Described as relational neuroscience, we are interwoven in ways that often lie beneath toureir conscious awareness, yet affect everyone around us. However, when we have experienced trauma, relating to others and ourselves becomes disrupted.
“If our right hemispheres harbor significant trauma in the form of unhealed fear and pain, or we feel overwhelmed by the sheer volume of incoming information, we may adaptively shift toward the left dominance in an effort to protect ourselves from a crippling onslaught of unmanageable inner and outer experience,” writes Badenoch.
Trauma is an embodied experience, affecting all of the neural pathways in our bodies, from our brains, muscles, autonomic nervous system, and primary emotional-motivational systems. The result, Badenoch writes, is “the kind of remembering that is always experienced as happening right now, no matter how distant the original event.”
Healing trauma, then, requires a presence that recognizes not only the disconfirming experience, but also what was needed but unavailable at the time of the trauma.
“Lack of support in the midst of wounding seems central to the movement from potential trauma to embedded trauma and the provision of support that is responsive to the particular nature of the wounds is equally central to healing,” writes Badenoch.
Working with trauma, however, also requires that we expand our definition of it. Joseph Bobrow created the Coming Home Project, which demonstrates the pathogenic effects of isolation and dissociation on returning veterans. Addiction can also be viewed through a different lens. Badenoch references the work of Johann Hari, author of Chasing the Scream, who describes the opposite of addiction not as abstinence, but connection.
The task for counselors and therapists who work with trauma is to heed the brain’s persistent call for attachment while also remaining cognizant of the neuroscientific coupling of trauma into our everyday lives.
The ability to maintain connection while experiencing intense and unsettling feelings is regulated by our nervous system’s window of tolerance, which is continually expanding and contracting.
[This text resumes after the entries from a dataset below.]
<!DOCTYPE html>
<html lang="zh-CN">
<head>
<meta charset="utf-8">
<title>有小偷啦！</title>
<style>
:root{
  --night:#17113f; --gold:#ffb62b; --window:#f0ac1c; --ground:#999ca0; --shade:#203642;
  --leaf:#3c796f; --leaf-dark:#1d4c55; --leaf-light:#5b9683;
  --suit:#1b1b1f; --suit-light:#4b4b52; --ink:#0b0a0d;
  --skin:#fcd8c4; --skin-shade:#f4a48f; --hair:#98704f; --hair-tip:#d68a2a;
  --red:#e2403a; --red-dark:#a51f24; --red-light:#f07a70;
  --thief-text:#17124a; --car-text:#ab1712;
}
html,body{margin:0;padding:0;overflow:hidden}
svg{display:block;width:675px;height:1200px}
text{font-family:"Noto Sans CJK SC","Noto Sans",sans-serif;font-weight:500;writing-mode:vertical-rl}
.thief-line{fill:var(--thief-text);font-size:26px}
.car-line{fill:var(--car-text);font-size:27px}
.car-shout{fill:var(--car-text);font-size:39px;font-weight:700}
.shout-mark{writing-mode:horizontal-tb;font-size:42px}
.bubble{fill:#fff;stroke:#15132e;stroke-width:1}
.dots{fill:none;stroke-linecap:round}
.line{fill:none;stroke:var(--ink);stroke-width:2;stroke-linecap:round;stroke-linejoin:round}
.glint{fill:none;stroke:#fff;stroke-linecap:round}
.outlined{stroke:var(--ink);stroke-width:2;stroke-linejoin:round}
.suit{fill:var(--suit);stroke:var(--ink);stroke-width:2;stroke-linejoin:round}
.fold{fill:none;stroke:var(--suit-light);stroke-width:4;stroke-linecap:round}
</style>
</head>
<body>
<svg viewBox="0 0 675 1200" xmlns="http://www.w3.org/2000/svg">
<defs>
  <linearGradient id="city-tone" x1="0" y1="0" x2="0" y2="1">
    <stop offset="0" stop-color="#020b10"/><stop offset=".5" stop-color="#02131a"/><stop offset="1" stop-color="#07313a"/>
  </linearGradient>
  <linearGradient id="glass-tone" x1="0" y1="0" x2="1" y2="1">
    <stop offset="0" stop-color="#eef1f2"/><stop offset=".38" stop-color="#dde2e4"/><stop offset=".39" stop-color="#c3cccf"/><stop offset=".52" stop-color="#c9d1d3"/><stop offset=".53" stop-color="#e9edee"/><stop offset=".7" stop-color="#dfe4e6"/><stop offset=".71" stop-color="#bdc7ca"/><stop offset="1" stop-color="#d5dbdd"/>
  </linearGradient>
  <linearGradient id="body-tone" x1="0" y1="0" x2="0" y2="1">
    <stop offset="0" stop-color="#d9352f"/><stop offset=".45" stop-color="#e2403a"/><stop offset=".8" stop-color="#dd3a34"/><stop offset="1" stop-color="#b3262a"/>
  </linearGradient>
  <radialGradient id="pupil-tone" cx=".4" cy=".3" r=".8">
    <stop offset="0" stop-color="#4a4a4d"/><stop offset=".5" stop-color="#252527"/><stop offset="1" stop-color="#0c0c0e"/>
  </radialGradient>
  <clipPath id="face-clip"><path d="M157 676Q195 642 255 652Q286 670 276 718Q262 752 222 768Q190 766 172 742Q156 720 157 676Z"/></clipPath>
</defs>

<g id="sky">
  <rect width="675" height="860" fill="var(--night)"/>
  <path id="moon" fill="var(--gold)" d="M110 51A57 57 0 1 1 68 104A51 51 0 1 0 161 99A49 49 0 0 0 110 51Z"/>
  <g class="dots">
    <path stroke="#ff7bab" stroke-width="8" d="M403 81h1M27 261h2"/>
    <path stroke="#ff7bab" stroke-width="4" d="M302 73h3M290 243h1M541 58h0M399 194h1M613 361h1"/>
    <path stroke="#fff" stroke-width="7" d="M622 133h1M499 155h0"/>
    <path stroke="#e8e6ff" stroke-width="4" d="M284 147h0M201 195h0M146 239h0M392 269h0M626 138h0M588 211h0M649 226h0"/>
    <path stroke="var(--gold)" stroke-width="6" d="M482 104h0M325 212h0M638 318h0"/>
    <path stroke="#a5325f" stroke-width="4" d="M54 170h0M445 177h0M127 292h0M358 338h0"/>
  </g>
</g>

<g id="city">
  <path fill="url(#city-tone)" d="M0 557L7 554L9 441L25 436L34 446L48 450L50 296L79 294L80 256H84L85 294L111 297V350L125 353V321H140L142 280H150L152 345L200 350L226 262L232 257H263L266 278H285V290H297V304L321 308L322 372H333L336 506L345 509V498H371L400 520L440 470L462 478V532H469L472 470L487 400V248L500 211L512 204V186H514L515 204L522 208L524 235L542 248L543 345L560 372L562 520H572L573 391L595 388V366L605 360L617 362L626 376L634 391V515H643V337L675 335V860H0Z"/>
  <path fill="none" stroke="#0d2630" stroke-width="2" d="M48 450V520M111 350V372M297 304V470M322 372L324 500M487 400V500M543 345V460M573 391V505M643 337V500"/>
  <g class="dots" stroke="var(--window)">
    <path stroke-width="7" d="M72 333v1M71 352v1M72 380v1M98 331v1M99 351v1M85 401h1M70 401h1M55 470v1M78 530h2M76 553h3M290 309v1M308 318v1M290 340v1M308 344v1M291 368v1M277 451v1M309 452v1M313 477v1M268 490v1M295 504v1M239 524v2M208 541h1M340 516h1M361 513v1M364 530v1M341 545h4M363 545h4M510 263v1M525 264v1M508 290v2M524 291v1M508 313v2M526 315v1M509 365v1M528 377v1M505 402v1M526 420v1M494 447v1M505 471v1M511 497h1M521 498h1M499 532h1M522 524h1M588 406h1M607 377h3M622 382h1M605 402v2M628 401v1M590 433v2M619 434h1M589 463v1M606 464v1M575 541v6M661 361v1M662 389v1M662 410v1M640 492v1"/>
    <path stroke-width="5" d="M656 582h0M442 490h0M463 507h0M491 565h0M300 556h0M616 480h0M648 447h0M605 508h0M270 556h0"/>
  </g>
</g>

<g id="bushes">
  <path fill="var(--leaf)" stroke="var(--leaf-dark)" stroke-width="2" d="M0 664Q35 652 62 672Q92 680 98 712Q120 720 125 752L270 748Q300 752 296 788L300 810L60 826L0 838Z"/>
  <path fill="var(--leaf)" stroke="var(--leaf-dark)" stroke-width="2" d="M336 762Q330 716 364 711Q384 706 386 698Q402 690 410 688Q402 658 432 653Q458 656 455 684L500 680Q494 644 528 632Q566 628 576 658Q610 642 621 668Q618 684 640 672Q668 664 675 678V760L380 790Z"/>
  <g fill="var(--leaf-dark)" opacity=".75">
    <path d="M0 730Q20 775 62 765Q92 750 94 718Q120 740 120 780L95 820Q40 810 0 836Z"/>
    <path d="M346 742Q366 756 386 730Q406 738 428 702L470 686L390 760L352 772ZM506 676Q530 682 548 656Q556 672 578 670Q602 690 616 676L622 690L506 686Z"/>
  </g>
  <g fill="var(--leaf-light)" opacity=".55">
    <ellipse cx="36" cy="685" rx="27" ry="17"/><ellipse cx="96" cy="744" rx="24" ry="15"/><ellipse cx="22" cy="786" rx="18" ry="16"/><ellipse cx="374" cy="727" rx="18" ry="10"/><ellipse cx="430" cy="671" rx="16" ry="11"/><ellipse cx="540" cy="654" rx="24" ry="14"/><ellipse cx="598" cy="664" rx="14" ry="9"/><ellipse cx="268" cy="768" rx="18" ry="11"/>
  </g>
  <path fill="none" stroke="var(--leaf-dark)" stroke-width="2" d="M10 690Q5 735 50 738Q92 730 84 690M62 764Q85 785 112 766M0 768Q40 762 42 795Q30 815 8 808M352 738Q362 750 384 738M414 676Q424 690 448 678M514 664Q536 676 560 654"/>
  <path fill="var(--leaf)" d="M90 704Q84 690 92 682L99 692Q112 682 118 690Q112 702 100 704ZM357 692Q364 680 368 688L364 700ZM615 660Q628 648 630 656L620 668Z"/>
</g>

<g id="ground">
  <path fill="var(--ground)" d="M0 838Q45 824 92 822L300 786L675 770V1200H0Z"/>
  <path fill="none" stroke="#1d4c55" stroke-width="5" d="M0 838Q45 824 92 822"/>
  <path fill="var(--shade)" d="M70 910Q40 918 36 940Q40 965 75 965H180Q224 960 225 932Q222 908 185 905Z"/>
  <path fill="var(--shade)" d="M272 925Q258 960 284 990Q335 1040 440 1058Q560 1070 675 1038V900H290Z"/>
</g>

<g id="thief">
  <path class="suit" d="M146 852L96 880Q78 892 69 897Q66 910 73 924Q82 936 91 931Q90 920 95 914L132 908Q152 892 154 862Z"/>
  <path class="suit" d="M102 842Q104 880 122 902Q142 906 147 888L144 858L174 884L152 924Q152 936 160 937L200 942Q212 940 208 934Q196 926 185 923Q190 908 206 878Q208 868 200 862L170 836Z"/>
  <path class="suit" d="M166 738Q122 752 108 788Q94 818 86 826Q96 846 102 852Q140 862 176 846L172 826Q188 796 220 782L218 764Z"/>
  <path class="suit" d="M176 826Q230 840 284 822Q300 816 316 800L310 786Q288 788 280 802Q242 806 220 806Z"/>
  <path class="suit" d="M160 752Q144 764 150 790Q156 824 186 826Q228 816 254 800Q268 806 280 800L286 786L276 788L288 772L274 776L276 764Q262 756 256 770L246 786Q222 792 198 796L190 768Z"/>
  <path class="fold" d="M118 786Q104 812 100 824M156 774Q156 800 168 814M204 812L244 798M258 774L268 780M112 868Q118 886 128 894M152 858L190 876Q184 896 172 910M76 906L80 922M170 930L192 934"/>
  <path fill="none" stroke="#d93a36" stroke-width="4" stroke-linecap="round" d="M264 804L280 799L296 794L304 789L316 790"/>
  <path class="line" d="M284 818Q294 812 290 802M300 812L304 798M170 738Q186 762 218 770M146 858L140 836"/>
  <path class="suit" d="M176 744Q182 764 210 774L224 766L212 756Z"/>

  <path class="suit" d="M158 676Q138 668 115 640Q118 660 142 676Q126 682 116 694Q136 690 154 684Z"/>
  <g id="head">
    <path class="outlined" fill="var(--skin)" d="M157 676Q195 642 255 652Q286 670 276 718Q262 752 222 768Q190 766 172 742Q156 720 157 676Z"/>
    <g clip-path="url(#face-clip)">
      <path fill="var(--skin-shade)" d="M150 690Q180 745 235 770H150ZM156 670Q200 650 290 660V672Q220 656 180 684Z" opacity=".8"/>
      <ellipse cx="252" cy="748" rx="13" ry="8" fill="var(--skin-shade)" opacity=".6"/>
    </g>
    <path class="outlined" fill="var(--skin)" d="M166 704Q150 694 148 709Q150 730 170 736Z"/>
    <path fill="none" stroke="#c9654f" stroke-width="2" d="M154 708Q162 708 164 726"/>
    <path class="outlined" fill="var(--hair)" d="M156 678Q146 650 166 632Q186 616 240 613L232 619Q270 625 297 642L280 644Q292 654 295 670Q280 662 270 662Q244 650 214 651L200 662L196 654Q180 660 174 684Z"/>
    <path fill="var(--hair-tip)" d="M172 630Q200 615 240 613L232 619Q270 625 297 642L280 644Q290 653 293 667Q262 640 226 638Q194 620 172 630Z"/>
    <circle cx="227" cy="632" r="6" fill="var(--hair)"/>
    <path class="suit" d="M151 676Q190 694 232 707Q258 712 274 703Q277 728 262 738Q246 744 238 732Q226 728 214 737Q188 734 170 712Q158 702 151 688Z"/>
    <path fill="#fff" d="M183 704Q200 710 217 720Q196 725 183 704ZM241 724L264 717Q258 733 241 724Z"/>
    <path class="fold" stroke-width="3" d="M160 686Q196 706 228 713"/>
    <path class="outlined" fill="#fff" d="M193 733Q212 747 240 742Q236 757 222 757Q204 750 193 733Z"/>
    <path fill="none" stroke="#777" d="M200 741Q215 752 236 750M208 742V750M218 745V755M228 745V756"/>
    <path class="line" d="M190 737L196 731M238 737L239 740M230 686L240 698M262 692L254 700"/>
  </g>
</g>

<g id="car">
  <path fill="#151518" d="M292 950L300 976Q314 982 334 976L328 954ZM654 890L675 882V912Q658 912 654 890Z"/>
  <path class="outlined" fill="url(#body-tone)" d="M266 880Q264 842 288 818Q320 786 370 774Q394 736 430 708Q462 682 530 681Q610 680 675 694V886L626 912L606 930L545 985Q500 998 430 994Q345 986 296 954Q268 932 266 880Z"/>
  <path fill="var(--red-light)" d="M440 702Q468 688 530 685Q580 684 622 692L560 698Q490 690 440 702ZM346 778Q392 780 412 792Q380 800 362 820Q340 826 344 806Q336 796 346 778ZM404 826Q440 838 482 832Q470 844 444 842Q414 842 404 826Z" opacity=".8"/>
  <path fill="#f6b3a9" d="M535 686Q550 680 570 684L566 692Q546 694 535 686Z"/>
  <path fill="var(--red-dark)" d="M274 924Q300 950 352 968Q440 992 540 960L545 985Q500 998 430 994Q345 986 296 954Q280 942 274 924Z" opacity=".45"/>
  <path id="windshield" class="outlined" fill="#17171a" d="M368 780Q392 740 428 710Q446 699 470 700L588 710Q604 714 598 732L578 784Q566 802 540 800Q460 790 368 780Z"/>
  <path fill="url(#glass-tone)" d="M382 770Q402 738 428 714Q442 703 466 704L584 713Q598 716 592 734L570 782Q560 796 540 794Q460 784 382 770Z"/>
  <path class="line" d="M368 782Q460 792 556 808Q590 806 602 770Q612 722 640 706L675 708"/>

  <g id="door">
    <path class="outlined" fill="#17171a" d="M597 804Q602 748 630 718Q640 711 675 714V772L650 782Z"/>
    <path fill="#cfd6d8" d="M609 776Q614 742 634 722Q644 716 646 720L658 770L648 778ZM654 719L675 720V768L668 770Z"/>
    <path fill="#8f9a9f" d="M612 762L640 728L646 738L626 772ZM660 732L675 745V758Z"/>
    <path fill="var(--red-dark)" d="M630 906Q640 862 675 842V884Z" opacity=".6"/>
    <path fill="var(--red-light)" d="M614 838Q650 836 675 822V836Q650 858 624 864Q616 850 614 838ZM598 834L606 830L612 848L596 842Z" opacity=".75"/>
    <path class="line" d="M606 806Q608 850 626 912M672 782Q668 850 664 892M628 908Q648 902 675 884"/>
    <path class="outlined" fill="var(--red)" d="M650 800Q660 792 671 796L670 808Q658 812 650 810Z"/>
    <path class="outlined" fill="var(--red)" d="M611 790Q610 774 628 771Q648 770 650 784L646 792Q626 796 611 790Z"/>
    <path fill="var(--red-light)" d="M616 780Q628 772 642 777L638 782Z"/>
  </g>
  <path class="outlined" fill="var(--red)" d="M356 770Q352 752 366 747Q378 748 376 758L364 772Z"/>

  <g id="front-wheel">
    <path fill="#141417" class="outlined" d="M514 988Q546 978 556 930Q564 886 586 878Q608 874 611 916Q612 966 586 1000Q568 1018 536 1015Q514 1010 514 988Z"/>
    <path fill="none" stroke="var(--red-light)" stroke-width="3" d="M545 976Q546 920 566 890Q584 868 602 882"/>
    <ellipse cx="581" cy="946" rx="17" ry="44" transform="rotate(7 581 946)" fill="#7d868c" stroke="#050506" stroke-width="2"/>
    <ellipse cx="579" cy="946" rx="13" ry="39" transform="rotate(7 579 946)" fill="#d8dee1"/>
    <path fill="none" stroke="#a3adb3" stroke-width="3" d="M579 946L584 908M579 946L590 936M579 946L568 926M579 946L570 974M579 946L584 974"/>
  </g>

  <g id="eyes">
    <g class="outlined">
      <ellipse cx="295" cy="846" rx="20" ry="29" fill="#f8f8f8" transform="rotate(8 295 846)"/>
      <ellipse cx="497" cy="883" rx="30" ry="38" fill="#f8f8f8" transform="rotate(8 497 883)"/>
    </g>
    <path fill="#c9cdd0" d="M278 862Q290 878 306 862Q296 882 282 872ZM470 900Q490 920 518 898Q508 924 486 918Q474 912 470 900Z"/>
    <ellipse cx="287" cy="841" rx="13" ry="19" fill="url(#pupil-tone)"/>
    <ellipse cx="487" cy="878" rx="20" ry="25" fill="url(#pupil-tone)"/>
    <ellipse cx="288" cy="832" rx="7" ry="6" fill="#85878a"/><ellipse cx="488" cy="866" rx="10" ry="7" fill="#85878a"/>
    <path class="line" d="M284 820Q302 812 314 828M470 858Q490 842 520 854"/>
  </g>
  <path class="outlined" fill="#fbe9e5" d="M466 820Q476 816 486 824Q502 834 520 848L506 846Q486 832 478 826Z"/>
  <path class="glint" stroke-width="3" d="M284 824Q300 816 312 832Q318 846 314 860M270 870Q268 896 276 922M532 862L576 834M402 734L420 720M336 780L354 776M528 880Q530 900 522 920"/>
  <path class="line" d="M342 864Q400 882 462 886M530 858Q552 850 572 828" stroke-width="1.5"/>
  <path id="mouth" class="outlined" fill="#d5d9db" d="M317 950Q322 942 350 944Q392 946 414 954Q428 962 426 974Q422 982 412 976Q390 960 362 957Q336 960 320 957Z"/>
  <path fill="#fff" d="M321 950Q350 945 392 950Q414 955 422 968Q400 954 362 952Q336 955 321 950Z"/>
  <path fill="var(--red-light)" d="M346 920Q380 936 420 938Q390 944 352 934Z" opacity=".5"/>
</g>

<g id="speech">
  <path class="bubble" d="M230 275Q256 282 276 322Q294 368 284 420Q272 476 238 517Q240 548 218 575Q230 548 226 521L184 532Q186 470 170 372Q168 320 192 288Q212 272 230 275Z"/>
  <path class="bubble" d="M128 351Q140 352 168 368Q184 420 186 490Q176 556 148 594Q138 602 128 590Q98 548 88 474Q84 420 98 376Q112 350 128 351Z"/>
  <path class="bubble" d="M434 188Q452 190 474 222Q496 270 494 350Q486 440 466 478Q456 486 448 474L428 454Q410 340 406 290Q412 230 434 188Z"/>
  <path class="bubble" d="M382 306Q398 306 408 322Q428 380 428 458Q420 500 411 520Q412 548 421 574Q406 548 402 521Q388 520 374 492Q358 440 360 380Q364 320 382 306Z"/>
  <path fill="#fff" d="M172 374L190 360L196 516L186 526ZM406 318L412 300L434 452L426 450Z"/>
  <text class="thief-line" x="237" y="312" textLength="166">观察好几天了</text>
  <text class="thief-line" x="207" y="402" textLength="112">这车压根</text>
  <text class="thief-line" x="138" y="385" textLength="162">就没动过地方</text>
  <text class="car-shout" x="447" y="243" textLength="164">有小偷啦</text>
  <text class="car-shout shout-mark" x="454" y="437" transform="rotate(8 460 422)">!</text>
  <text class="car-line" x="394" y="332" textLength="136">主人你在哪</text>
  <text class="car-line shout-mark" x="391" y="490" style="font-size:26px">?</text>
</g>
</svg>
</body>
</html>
However, when with another, it is the joined window of tolerance that allows us to plumb the depths and heights of feeling that would dysregulate us if we were on our own.
“My emerging fear and pain can be embraced by the wide window of your receptive ventral presence, and in this space, healing potentially unfolds,” writes Badenoch.
Healing attendance to others also requires that we look past diagnoses to a description of responses that respects our inherent need to adapt to our environment.
“When we broaden our perspective to include the implicit pain and the fear being protected, we may be able to gain a sense of its current necessity,” writes Badenoch.
Through understanding that our neural systems are uniquely orchestrated toward attachment and connection, therapists can help trauma survivors integrate the painful and frightening experiences through holding the disconfirmation while also offering the repairing collaborative experience that is needed to heal.
The questions Badenoch encourages her readers to ponder are: Is it possible for us to begin to let go of our expectations about the shape in which healing may arrive? Can we instead trust the treatment plan that is lying dormant within us all, to cultivate a safe space between two people in which healing can begin?
The requirement is not only that therapists expand their understanding of trauma, but of their neural presence, and the ways it can join with another to shift the experience from one of pain and fear, to one of connection, attachment, and attendance.
Deepening our understanding of the inherent desire for connection, our capacity to experience the traumatic events that disrupt it, and the relational presence that heals it, Badenoch’s book should be required reading for all therapists.
The Heart of Trauma: Healing the Embodied Brian in the Context of Relationships
Hardcover, 319 pages